We saw Dolby's family, in photos and through the marks they left on the town over generations. We were treated to a tour of fortifications designed to withstand WWII German troops. We were swept past Ministry of Defense signs that told us to stay out. We put faces and places to songs that have been simply stories for more than three decades.
Dolby has told the story of losing an uncle in the war before he was born before. He is, as he reminded us, a storyteller first and foremost. He tells us about his songs as he performs them, and this uncle and the associations Dolby built up around his death are the story of "One of Our Submarines." This time, however, we saw a photo of this uncle. We saw the salt marshes where he grew up, the land he was trying to defend. When Dolby played a pared-down version of the song toward the end of the show, it took on a resonance it had never had before.
When the film ended, the audience needed some time to sort out what they'd just been a part of. It wasn't the "transmedia" nature of the event--Dolby's done far more surreal things during his career--but the deeply personal nature of the work. Luckily, Dolby came prepared to start the Q&A portion of the evening by supplying his own questions. He and Leyh discussed the genesis of the project. Dolby provided technical details of the shoot and showed off some of the gadgetry he'd had an excuse to buy.
In response to one question, Dolby confessed that this material is harder for him to perform than a standard concert in one particular way. He said he came from an academic family, where the silence of an evening might be broken by his mother musing on the strengths and weaknesses of various editions of Virginia Woolf. They did watch television together, especially old movies. However, it seemed to embarrass his parents when characters in the old musicals would spontaneously break out into song. Doing this project, Dolby discovered that he still has some of that embarrassment buried inside, ready to jump up and rebuke him when he moves from straightforward storytelling to singing.

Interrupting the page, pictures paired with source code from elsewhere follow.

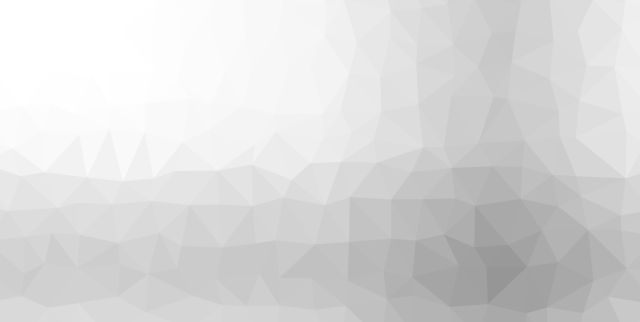
This background is drawn by a Shadertoy shader. Its source:

```glsl
// Low-poly grey backdrop: faceted triangles shaded by a dark column crossing a dark band.

const float CELL = 0.1036;   // grid spacing, in canvas heights
const float JITTER = 0.60;   // full range of vertex displacement, in cells
const float FACET_VARIATION = 0.10;

vec2 hash22(vec2 p) {
    vec3 q = fract(vec3(p.xyx) * vec3(0.1031, 0.1030, 0.0973));
    q += dot(q, q.yzx + 33.33);
    return fract((q.xx + q.yz) * q.zy);
}

float ramp(float start, float end, float x) {
    return clamp((x - start) / (end - start), 0.0, 1.0);
}

// Smooth brightness beneath the facets; uv spans 0..1 on both axes
float brightness(vec2 uv) {
    float column = 0.04 * ramp(0.20, 0.50, uv.x)
                 + 0.17 * ramp(0.50, 0.77, uv.x)
                 - 0.15 * ramp(0.79, 1.00, uv.x);
    float band = 0.03 * ramp(0.75, 0.50, uv.y)
               + 0.06 * ramp(0.53, 0.43, uv.y)
               + 0.11 * ramp(0.43, 0.17, uv.y)
               - 0.06 * ramp(0.15, 0.00, uv.y);
    return 1.0 - column - band;
}

// Grid vertex, displaced from the middle of its cell
vec2 meshVertex(vec2 id) {
    return id + 0.5 + JITTER * (hash22(id + 17.0) - 0.5);
}

// Signed distance to the line a-b, negative on its left
float edgeDistance(vec2 p, vec2 a, vec2 b) {
    vec2 e = b - a, q = p - a;
    return (e.y * q.x - e.x * q.y) / length(e);
}

// Returns (weighted shade, weight) of one counter-clockwise triangle
vec2 facet(vec2 p, vec2 a, vec2 b, vec2 c, float pixel, float aspect) {
    float d = max(edgeDistance(p, a, b),
              max(edgeDistance(p, b, c), edgeDistance(p, c, a)));
    float coverage = clamp(0.5 - d / pixel, 0.0, 1.0);
    vec2 center = (a + b + c) / 3.0;
    float shade = brightness(center * CELL / vec2(aspect, 1.0));
    float variation = hash22(floor(center * 64.0)).x - 0.5;
    shade += FACET_VARIATION * variation * (1.0 - shade);
    return vec2(shade, 1.0) * coverage;
}

void mainImage(out vec4 fragColor, in vec2 fragCoord) {
    float aspect = iResolution.x / iResolution.y;
    float pixel = 1.0 / (iResolution.y * CELL);
    vec2 p = fragCoord * pixel;
    vec2 base = floor(p - 0.5);

    // Blend the facets of nearby quads by their pixel coverage
    vec2 total = vec2(0.0);
    for (int j = -1; j <= 1; j++) {
        for (int i = -1; i <= 1; i++) {
            vec2 id = base + vec2(i, j);
            vec2 a = meshVertex(id);
            vec2 b = meshVertex(id + vec2(1.0, 0.0));
            vec2 c = meshVertex(id + vec2(1.0, 1.0));
            vec2 d = meshVertex(id + vec2(0.0, 1.0));
            // Split each quad along its shorter diagonal
            if (distance(a, c) < distance(b, d)) {
                total += facet(p, a, b, c, pixel, aspect);
                total += facet(p, a, c, d, pixel, aspect);
            } else {
                total += facet(p, a, b, d, pixel, aspect);
                total += facet(p, b, c, d, pixel, aspect);
            }
        }
    }

    float smoothShade = brightness(p * CELL / vec2(aspect, 1.0));
    float shade = total.y > 0.001 ? total.x / total.y : smoothShade;
    fragColor = vec4(vec3(shade), 1.0);
}
```
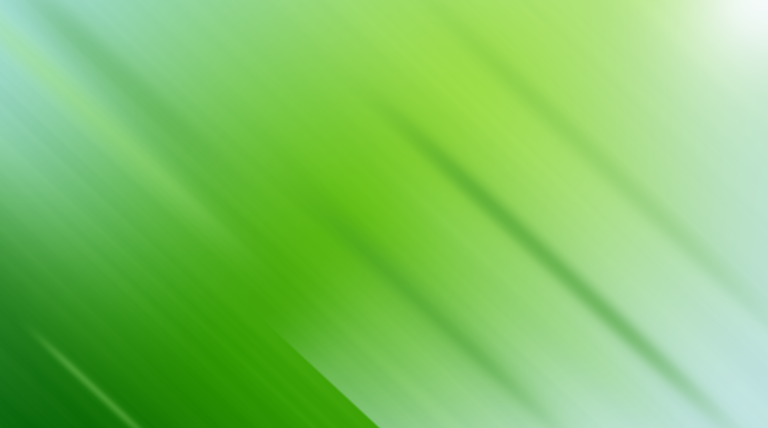
Give the GLSL for this background, as a WebGL 2 fragment shader.

```glsl
#version 300 es
precision highp float;
// Soft diagonal light streaks over a green field with pale, hazy corners.
uniform vec2 u_resolution;
out vec4 outColor;

// Streak frame: x runs across the streaks, y runs along them.
const vec2 ACROSS = vec2(0.68, 0.733);
const vec2 ALONG = vec2(0.733, -0.68);

// Colours of the field, from the lower left to the upper right.
const vec3 FOREST = vec3(0.02, 0.39, 0.00);
const vec3 LEAF = vec3(0.20, 0.61, 0.01);
const vec3 GRASS = vec3(0.39, 0.75, 0.08);
const vec3 LIME = vec3(0.60, 0.86, 0.27);
const vec3 PALE_LIME = vec3(0.70, 0.90, 0.48);
const vec3 AQUA_HAZE = vec3(0.64, 0.87, 0.84);
const vec3 SKY_HAZE = vec3(0.75, 0.89, 0.88);
const vec3 SHADE = vec3(0.22, 0.58, 0.14);
const vec3 SHINE = vec3(0.62, 0.88, 0.46);

const float SHEET_EDGE = 0.603;    // crisp border of the pale sheet
const float EDGE_SOFTNESS = 0.004;
const float CORNER_RADIUS = 0.20;
const float GRAIN_STRENGTH = 0.075;

vec2 hashGradient(vec2 cell) {
    vec2 h = vec2(dot(cell, vec2(127.1, 311.7)), dot(cell, vec2(269.5, 183.3)));
    return 2.0 * fract(sin(h) * 43758.55) - 1.0;
}

float gradientNoise(vec2 p) {
    vec2 i = floor(p), f = fract(p);
    vec2 u = f * f * f * (f * (f * 6.0 - 15.0) + 10.0);
    vec2 e = vec2(1.0, 0.0);
    float low = mix(dot(hashGradient(i), f), dot(hashGradient(i + e), f - e), u.x);
    float high = mix(dot(hashGradient(i + e.yx), f - e.yx),
                     dot(hashGradient(i + 1.0), f - 1.0), u.x);
    return mix(low, high, u.y);
}

// Noise stretched along the streaks, from broad bands to hairlines.
float streakNoise(vec2 q) {
    float sum = 0.0, weight = 0.5, frequency = 9.0;
    for (int i = 0; i < 4; i++) {
        sum += weight * gradientNoise(vec2(q.x * frequency, q.y * 1.1 + float(i) * 7.3));
        frequency *= 2.3;
        weight *= 0.65;
    }
    return sum;
}

// Soft band centred on a line, fading at both ends of its span.
float streak(vec2 q, float centre, float width, float start, float end) {
    float d = (q.x - centre) / width;
    float t = clamp((q.y - start) / (end - start), 0.0, 1.0);
    return exp(-d * d) * smoothstep(0.0, 0.35, t) * (1.0 - smoothstep(0.6, 1.0, t));
}

vec3 fieldColor(float a) {
    vec3 c = mix(FOREST, LEAF, smoothstep(0.05, 0.55, a));
    c = mix(c, GRASS, smoothstep(0.45, 1.0, a));
    c = mix(c, LIME, smoothstep(0.9, 1.35, a));
    return mix(c, PALE_LIME, smoothstep(1.3, 1.75, a));
}

void main() {
    vec2 p = gl_FragCoord.xy / u_resolution.y;
    float aspect = u_resolution.x / u_resolution.y;
    vec2 q = vec2(dot(p, ACROSS), dot(p, ALONG));
    vec3 color = fieldColor(q.x);

    // Haze at the upper left and the lower right.
    float upperHaze = (1.0 - smoothstep(-0.75, 0.3, q.y))
                    * mix(0.35, 1.0, smoothstep(0.2, 0.55, q.x));
    color = mix(color, AQUA_HAZE, upperHaze);
    float sheet = smoothstep(-EDGE_SOFTNESS, EDGE_SOFTNESS, q.x - SHEET_EDGE);
    float lowerHaze = smoothstep(0.2, 1.3, q.y);
    float rim = 0.2 * smoothstep(0.28, 0.5, q.y) * exp(-6.0 * max(q.x - SHEET_EDGE, 0.0));
    color = mix(color, SKY_HAZE, min(lowerHaze + rim, 1.0) * sheet);

    // Broad shadows and highlights.
    float shade = 0.48 * streak(q, 1.16, 0.026, 0.0, 1.4)
                + 0.36 * streak(q, 0.885, 0.032, 0.0, 1.1)
                + 0.17 * streak(q, 1.41, 0.032, -0.1, 1.4)
                + 0.26 * streak(q, 0.79, 0.045, -0.8, 0.15);
    color = mix(color, SHADE, shade);
    float shine = 0.36 * streak(q, 0.683, 0.032, -0.9, 0.3)
                + 0.22 * streak(q, 1.06, 0.05, 0.1, 1.3)
                + 0.35 * streak(q, 0.217, 0.010, -0.16, 0.4);
    color = mix(color, SHINE, shine);

    // Fine streaks, clearest in the darker part.
    float grain = streakNoise(q) * mix(1.3, 0.7, smoothstep(0.5, 1.2, q.x));
    color += GRAIN_STRENGTH * grain * vec3(1.0, 0.8, 0.6);

    // White light in the upper right corner.
    float d = length(p - vec2(aspect, 1.0)) / CORNER_RADIUS;
    color = mix(color, vec3(1.0), exp(-d * d));
    color = mix(color, SKY_HAZE, 0.4 * smoothstep(0.3, 0.0 + 1.0, q.y) * smoothstep(1.4, 1.7, q.x));

    outColor = vec4(clamp(color, 0.0, 1.0), 1.0);
}
```
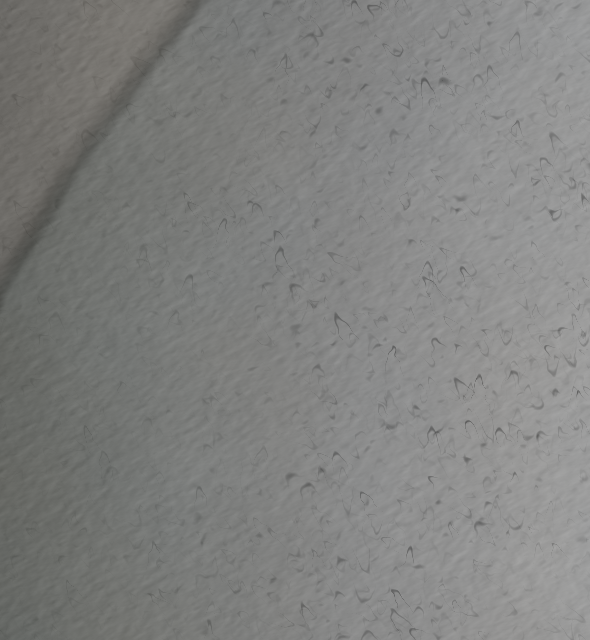
This texture is drawn by a Shadertoy shader. Its source:

```glsl
// Pale grey speckled plaster with slanted dark flecks, side light and a shaded crease.

float hash(vec2 p) {
    return fract(sin(dot(p, vec2(127.1, 311.7))) * 43758.5453);
}

vec2 hash2(vec2 p) {
    return vec2(hash(p), hash(p + 37.3));
}

float noise(vec2 p) {
    vec2 i = floor(p), f = fract(p);
    f = f * f * (3.0 - 2.0 * f);
    return mix(mix(hash(i), hash(i + vec2(1, 0)), f.x),
               mix(hash(i + vec2(0, 1)), hash(i + vec2(1, 1)), f.x), f.y);
}

float fbm(vec2 p) {
    float sum = 0.0, amp = 0.5;
    for (int i = 0; i < 4; i++) {
        sum += amp * noise(p);
        p = p * 2.03 + 17.1;
        amp *= 0.5;
    }
    return sum;
}

vec2 rotate(vec2 p, float a) {
    float c = cos(a), s = sin(a);
    return vec2(c * p.x + s * p.y, c * p.y - s * p.x);
}

// Soft slanted flecks, at most one per cell; size is half length and half width
float flecks(vec2 p, float cell, vec2 size, float density, float seed) {
    vec2 id = floor(p / cell);
    float dark = 0.0;
    for (int y = -1; y <= 1; y++) {
        for (int x = -1; x <= 1; x++) {
            vec2 c = id + vec2(x, y);
            vec2 center = (c + hash2(c + seed)) * cell;
            vec2 rnd = hash2(c + seed + 71.7);
            float angle = 0.5 + 1.3 * (rnd.x - 0.5);
            vec2 q = rotate(p - center, angle);
            q.y += 12.0 * (rnd.y - 0.5) * q.x * q.x / size.x;
            vec2 extent = size * mix(vec2(0.5, 0.6), vec2(1.3, 1.2), hash2(c + seed + 13.9));
            float body = 1.0 - smoothstep(0.1, 1.0, length(q / extent));
            float present = step(hash(c + seed + 5.3), density);
            dark = max(dark, body * present * mix(0.35, 1.0, rnd.y));
        }
    }
    return dark;
}

// Fine slanted grain, lit from one side like shallow relief
float relief(vec2 p, float slant) {
    vec2 q = rotate(p, slant) * vec2(55.0, 115.0);
    return fbm(q) - fbm(q + vec2(0.25, -0.45));
}

// Signed horizontal distance to the crease, negative on its upper left side
float creaseSide(vec2 p) {
    float wobble = 0.010 * (noise(p * 14.0) - 0.5) + 0.004 * (noise(p * 70.0) - 0.5);
    float h = p.y - 0.53;
    return (p.x - 0.68 * h + 0.03 * sin(h * 6.7) * 0.4 + wobble) * 0.83;
}

// Dark line of the crease: crisp on the lower right, soft on the upper left
float creaseShade(float side) {
    float soft = smoothstep(-0.045, -0.006, side);
    return soft * (1.0 - smoothstep(-0.006, 0.012, side));
}

void mainImage(out vec4 fragColor, in vec2 fragCoord) {
    vec2 p = fragCoord / iResolution.y;
    float across = fragCoord.x / iResolution.x;

    // Light growing from left to right, with faint cloudy mottling
    float light = mix(0.405, 0.612, across) + 0.012 * sin(across * 3.1416);
    light -= 0.022 * smoothstep(0.55, 1.0, p.y) * smoothstep(0.2, 0.5, across);
    light += 0.035 * (fbm(p * 7.0) - 0.47);

    // Crease and the sheet beyond it
    float side = creaseSide(p);
    float beyond = 1.0 - smoothstep(-0.03, 0.01, side);
    light += 0.012 * beyond;
    light -= creaseShade(side) * mix(0.075, 0.11, noise(p * 25.0));

    // Relief grain
    light += 0.075 * relief(p, 0.5);
    light += 0.018 * (noise(rotate(p, 0.45) * vec2(75.0, 150.0)) - 0.5);

    // Ragged flecks, stronger and denser toward the light, in loose clusters
    vec2 ragged = p + 0.007 * (vec2(noise(p * 90.0), noise(p * 90.0 + 43.0)) - 0.5);
    float cluster = smoothstep(0.25, 0.65, fbm(p * 9.0 + 5.0));
    float strength = mix(0.25, 1.0, smoothstep(0.1, 0.8, across)) * mix(0.5, 1.0, cluster);
    float bold = flecks(ragged, 0.036, vec2(0.015, 0.0058), 0.45, 3.0);
    float small = flecks(ragged, 0.022, vec2(0.010, 0.0042), 0.50, 19.0);
    float faint = flecks(ragged, 0.028, vec2(0.017, 0.0075), 0.60, 47.0);
    light -= strength * (0.20 * bold + 0.10 * small + 0.045 * faint);

    // Near neutral tint: warm beyond the crease, greenish in the shaded left
    vec3 tint = mix(vec3(-0.004, 0.004, -0.010), vec3(0.0, 0.001, 0.0), smoothstep(0.0, 0.7, across));
    tint = mix(tint, vec3(0.008, 0.0, -0.016), beyond);
    tint += vec3(0.010, 0.0, -0.010) * (fbm(p * 5.0 + 9.0) - 0.47);

    fragColor = vec4(clamp(vec3(light) + tint, 0.0, 1.0), 1.0);
}
```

After taking audience questions, it was Dolby's turn. He called "Doctor" Matt Fink to the stage and pulled out a battered notebook full of his own questions. Talk ranged from why Fink wore scrubs onstage performing with Prince (Fink came up with the idea on short notice when Prince suggested his current costume was too close to the outfit Rick James would be wearing when they opened for him) to musical esoterica (what an artist like Dolby or Prince gained and lost from producing their own material). Clips from this interview and others Dolby is conducting on his tour stops will be posted online.
Dolby concluded the evening with a short set of songs. He's said elsewhere that he knows the songs are what people are really wanting and expecting from him when he goes onstage. Given the success of this project, that's probably an overdose of modesty. Still, the audience enjoyed the songs, including a version of "Airhead" that brought the Dolby's strongest jam forward from the eighties with a surprise too funny and absurd to spoil.
One of the delights of putting an introvert like Thomas Dolby on the stage is that there is never any small talk. Everything is a story, told with a purpose. It is good to find Dolby still innovating and still taking risks after all this time. This risk paid off. Let's hope he does it again soon.
Coverage of issues and events that affect Central Corridor neighborhoods and communities is funded in part by a grant from Central Corridor Funders Collaborative.
©2013 Stephanie Zvan (text) and Ben Zvan (photos)